• **How to complete this task**:
Could you repeat every record exactly as it appears?

Records contained in a dataset:
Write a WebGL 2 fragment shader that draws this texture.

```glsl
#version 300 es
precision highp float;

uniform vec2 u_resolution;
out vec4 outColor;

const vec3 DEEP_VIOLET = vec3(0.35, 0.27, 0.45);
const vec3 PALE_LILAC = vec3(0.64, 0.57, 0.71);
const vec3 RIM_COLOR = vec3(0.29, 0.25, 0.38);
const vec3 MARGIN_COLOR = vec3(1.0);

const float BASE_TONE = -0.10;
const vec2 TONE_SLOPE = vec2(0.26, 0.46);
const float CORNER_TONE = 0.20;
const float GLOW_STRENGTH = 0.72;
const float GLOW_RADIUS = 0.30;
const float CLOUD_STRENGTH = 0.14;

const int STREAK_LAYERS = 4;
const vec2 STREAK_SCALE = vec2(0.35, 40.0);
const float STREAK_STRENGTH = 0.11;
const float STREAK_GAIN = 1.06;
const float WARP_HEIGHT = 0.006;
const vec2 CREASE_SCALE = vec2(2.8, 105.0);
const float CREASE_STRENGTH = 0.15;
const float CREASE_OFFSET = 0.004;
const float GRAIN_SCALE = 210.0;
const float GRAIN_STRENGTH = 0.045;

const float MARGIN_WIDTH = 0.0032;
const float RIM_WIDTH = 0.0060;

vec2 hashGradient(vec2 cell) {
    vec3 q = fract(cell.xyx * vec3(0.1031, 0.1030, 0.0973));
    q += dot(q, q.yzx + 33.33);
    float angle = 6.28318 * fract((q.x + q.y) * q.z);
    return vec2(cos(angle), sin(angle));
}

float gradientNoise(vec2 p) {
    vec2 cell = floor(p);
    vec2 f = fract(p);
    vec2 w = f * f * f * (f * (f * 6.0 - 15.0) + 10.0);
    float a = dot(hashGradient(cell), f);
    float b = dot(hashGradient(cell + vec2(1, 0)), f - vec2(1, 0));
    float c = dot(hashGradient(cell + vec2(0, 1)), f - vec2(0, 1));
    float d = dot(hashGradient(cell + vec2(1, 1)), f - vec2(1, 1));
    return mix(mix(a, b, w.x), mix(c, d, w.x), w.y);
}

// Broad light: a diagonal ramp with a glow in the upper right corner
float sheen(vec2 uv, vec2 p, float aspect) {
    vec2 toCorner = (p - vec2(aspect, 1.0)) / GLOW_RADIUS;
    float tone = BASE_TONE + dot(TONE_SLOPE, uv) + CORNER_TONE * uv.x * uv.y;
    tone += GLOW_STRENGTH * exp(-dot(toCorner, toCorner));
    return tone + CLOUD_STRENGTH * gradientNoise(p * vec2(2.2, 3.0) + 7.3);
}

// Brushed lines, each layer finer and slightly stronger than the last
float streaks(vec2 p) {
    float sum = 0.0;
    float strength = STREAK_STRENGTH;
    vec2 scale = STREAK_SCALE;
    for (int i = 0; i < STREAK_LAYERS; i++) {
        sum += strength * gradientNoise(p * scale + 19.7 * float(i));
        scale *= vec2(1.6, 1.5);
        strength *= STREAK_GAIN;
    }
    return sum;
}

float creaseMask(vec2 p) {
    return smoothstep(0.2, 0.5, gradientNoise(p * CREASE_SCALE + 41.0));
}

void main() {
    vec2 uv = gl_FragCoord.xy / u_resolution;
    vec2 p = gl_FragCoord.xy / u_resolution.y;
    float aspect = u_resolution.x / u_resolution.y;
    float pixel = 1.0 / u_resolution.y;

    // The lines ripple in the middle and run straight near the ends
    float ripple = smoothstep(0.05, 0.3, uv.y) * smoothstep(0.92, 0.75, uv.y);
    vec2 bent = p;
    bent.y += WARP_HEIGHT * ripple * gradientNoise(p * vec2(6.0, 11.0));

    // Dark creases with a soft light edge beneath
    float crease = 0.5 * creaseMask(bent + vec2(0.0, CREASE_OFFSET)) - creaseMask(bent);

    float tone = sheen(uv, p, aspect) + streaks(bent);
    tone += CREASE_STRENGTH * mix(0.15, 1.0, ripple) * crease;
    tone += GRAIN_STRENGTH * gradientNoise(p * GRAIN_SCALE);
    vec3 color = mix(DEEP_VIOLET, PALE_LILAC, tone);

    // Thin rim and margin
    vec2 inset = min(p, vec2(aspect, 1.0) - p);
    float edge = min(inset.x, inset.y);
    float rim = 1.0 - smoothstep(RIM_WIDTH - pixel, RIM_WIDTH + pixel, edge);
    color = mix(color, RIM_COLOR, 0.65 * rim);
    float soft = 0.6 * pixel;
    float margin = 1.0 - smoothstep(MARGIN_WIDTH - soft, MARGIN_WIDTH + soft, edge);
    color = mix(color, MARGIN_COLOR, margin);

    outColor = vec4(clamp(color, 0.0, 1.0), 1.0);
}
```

• **Answer to this task**:
Write a WebGL 2 fragment shader that draws this texture.

```glsl
#version 300 es
precision highp float;

uniform vec2 u_resolution;
out vec4 outColor;

const vec3 DEEP_VIOLET = vec3(0.35, 0.27, 0.45);
const vec3 PALE_LILAC = vec3(0.64, 0.57, 0.71);
const vec3 RIM_COLOR = vec3(0.29, 0.25, 0.38);
const vec3 MARGIN_COLOR = vec3(1.0);

const float BASE_TONE = -0.10;
const vec2 TONE_SLOPE = vec2(0.26, 0.46);
const float CORNER_TONE = 0.20;
const float GLOW_STRENGTH = 0.72;
const float GLOW_RADIUS = 0.30;
const float CLOUD_STRENGTH = 0.14;

const int STREAK_LAYERS = 4;
const vec2 STREAK_SCALE = vec2(0.35, 40.0);
const float STREAK_STRENGTH = 0.11;
const float STREAK_GAIN = 1.06;
const float WARP_HEIGHT = 0.006;
const vec2 CREASE_SCALE = vec2(2.8, 105.0);
const float CREASE_STRENGTH = 0.15;
const float CREASE_OFFSET = 0.004;
const float GRAIN_SCALE = 210.0;
const float GRAIN_STRENGTH = 0.045;

const float MARGIN_WIDTH = 0.0032;
const float RIM_WIDTH = 0.0060;

vec2 hashGradient(vec2 cell) {
    vec3 q = fract(cell.xyx * vec3(0.1031, 0.1030, 0.0973));
    q += dot(q, q.yzx + 33.33);
    float angle = 6.28318 * fract((q.x + q.y) * q.z);
    return vec2(cos(angle), sin(angle));
}

float gradientNoise(vec2 p) {
    vec2 cell = floor(p);
    vec2 f = fract(p);
    vec2 w = f * f * f * (f * (f * 6.0 - 15.0) + 10.0);
    float a = dot(hashGradient(cell), f);
    float b = dot(hashGradient(cell + vec2(1, 0)), f - vec2(1, 0));
    float c = dot(hashGradient(cell + vec2(0, 1)), f - vec2(0, 1));
    float d = dot(hashGradient(cell + vec2(1, 1)), f - vec2(1, 1));
    return mix(mix(a, b, w.x), mix(c, d, w.x), w.y);
}

// Broad light: a diagonal ramp with a glow in the upper right corner
float sheen(vec2 uv, vec2 p, float aspect) {
    vec2 toCorner = (p - vec2(aspect, 1.0)) / GLOW_RADIUS;
    float tone = BASE_TONE + dot(TONE_SLOPE, uv) + CORNER_TONE * uv.x * uv.y;
    tone += GLOW_STRENGTH * exp(-dot(toCorner, toCorner));
    return tone + CLOUD_STRENGTH * gradientNoise(p * vec2(2.2, 3.0) + 7.3);
}

// Brushed lines, each layer finer and slightly stronger than the last
float streaks(vec2 p) {
    float sum = 0.0;
    float strength = STREAK_STRENGTH;
    vec2 scale = STREAK_SCALE;
    for (int i = 0; i < STREAK_LAYERS; i++) {
        sum += strength * gradientNoise(p * scale + 19.7 * float(i));
        scale *= vec2(1.6, 1.5);
        strength *= STREAK_GAIN;
    }
    return sum;
}

float creaseMask(vec2 p) {
    return smoothstep(0.2, 0.5, gradientNoise(p * CREASE_SCALE + 41.0));
}

void main() {
    vec2 uv = gl_FragCoord.xy / u_resolution;
    vec2 p = gl_FragCoord.xy / u_resolution.y;
    float aspect = u_resolution.x / u_resolution.y;
    float pixel = 1.0 / u_resolution.y;

    // The lines ripple in the middle and run straight near the ends
    float ripple = smoothstep(0.05, 0.3, uv.y) * smoothstep(0.92, 0.75, uv.y);
    vec2 bent = p;
    bent.y += WARP_HEIGHT * ripple * gradientNoise(p * vec2(6.0, 11.0));

    // Dark creases with a soft light edge beneath
    float crease = 0.5 * creaseMask(bent + vec2(0.0, CREASE_OFFSET)) - creaseMask(bent);

    float tone = sheen(uv, p, aspect) + streaks(bent);
    tone += CREASE_STRENGTH * mix(0.15, 1.0, ripple) * crease;
    tone += GRAIN_STRENGTH * gradientNoise(p * GRAIN_SCALE);
    vec3 color = mix(DEEP_VIOLET, PALE_LILAC, tone);

    // Thin rim and margin
    vec2 inset = min(p, vec2(aspect, 1.0) - p);
    float edge = min(inset.x, inset.y);
    float rim = 1.0 - smoothstep(RIM_WIDTH - pixel, RIM_WIDTH + pixel, edge);
    color = mix(color, RIM_COLOR, 0.65 * rim);
    float soft = 0.6 * pixel;
    float margin = 1.0 - smoothstep(MARGIN_WIDTH - soft, MARGIN_WIDTH + soft, edge);
    color = mix(color, MARGIN_COLOR, margin);

    outColor = vec4(clamp(color, 0.0, 1.0), 1.0);
}
```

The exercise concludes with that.